(Stored data entries)
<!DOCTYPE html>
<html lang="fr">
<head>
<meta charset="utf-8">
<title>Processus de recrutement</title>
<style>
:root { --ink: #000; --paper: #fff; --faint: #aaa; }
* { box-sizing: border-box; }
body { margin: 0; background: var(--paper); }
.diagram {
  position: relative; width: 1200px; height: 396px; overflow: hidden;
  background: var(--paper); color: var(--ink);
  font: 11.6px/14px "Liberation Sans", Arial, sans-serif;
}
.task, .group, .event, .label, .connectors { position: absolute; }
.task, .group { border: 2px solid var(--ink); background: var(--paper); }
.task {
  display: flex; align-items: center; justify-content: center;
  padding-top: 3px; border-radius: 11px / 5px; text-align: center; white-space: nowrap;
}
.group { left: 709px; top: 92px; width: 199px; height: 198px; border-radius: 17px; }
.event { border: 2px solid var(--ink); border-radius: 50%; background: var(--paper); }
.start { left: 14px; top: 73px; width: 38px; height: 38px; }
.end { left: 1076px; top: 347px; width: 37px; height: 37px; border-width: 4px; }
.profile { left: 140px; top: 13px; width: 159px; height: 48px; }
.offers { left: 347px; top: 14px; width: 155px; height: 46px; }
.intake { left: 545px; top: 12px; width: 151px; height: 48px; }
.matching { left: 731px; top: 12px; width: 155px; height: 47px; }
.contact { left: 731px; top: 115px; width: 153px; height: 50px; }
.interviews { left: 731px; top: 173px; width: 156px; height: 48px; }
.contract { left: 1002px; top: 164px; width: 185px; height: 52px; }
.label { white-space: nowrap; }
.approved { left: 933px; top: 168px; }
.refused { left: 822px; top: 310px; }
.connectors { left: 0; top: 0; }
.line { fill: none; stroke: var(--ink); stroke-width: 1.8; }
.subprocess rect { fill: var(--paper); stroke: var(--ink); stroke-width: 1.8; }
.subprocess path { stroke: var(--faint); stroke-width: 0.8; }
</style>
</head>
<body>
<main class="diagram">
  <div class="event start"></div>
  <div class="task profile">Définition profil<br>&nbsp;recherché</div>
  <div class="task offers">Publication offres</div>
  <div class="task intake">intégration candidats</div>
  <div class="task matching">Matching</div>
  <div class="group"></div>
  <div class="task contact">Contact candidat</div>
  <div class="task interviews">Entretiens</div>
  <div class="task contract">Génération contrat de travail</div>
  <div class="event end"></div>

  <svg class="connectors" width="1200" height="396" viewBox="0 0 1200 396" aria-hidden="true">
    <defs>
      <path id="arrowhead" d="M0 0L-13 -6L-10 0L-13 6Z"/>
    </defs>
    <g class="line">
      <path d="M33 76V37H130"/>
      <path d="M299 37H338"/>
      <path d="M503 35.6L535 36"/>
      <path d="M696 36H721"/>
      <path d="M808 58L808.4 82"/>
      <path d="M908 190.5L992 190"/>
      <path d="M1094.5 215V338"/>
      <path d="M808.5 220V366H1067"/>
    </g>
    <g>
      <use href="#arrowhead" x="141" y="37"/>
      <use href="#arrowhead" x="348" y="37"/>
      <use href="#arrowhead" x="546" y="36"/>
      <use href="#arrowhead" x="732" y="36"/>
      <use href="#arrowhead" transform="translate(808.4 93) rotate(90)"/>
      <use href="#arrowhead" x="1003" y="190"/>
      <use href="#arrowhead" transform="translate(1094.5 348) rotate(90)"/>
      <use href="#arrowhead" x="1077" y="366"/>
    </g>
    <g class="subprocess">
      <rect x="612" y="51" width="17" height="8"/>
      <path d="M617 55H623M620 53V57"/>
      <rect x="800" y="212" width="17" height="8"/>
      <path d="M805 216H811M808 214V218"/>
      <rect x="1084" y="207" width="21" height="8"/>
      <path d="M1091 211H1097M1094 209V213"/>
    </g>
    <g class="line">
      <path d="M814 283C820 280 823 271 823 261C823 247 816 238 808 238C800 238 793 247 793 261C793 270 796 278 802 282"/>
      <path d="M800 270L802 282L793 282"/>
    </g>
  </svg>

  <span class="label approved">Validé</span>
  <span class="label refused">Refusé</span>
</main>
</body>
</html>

> [Task statement]: Could you copy exactly the lines from the first line of the records above through the line containing "545px; top: 12px;", both included, and nothing else?

> [Task output]:
<!DOCTYPE html>
<html lang="fr">
<head>
<meta charset="utf-8">
<title>Processus de recrutement</title>
<style>
:root { --ink: #000; --paper: #fff; --faint: #aaa; }
* { box-sizing: border-box; }
body { margin: 0; background: var(--paper); }
.diagram {
  position: relative; width: 1200px; height: 396px; overflow: hidden;
  background: var(--paper); color: var(--ink);
  font: 11.6px/14px "Liberation Sans", Arial, sans-serif;
}
.task, .group, .event, .label, .connectors { position: absolute; }
.task, .group { border: 2px solid var(--ink); background: var(--paper); }
.task {
  display: flex; align-items: center; justify-content: center;
  padding-top: 3px; border-radius: 11px / 5px; text-align: center; white-space: nowrap;
}
.group { left: 709px; top: 92px; width: 199px; height: 198px; border-radius: 17px; }
.event { border: 2px solid var(--ink); border-radius: 50%; background: var(--paper); }
.start { left: 14px; top: 73px; width: 38px; height: 38px; }
.end { left: 1076px; top: 347px; width: 37px; height: 37px; border-width: 4px; }
.profile { left: 140px; top: 13px; width: 159px; height: 48px; }
.offers { left: 347px; top: 14px; width: 155px; height: 46px; }
.intake { left: 545px; top: 12px; width: 151px; height: 48px; }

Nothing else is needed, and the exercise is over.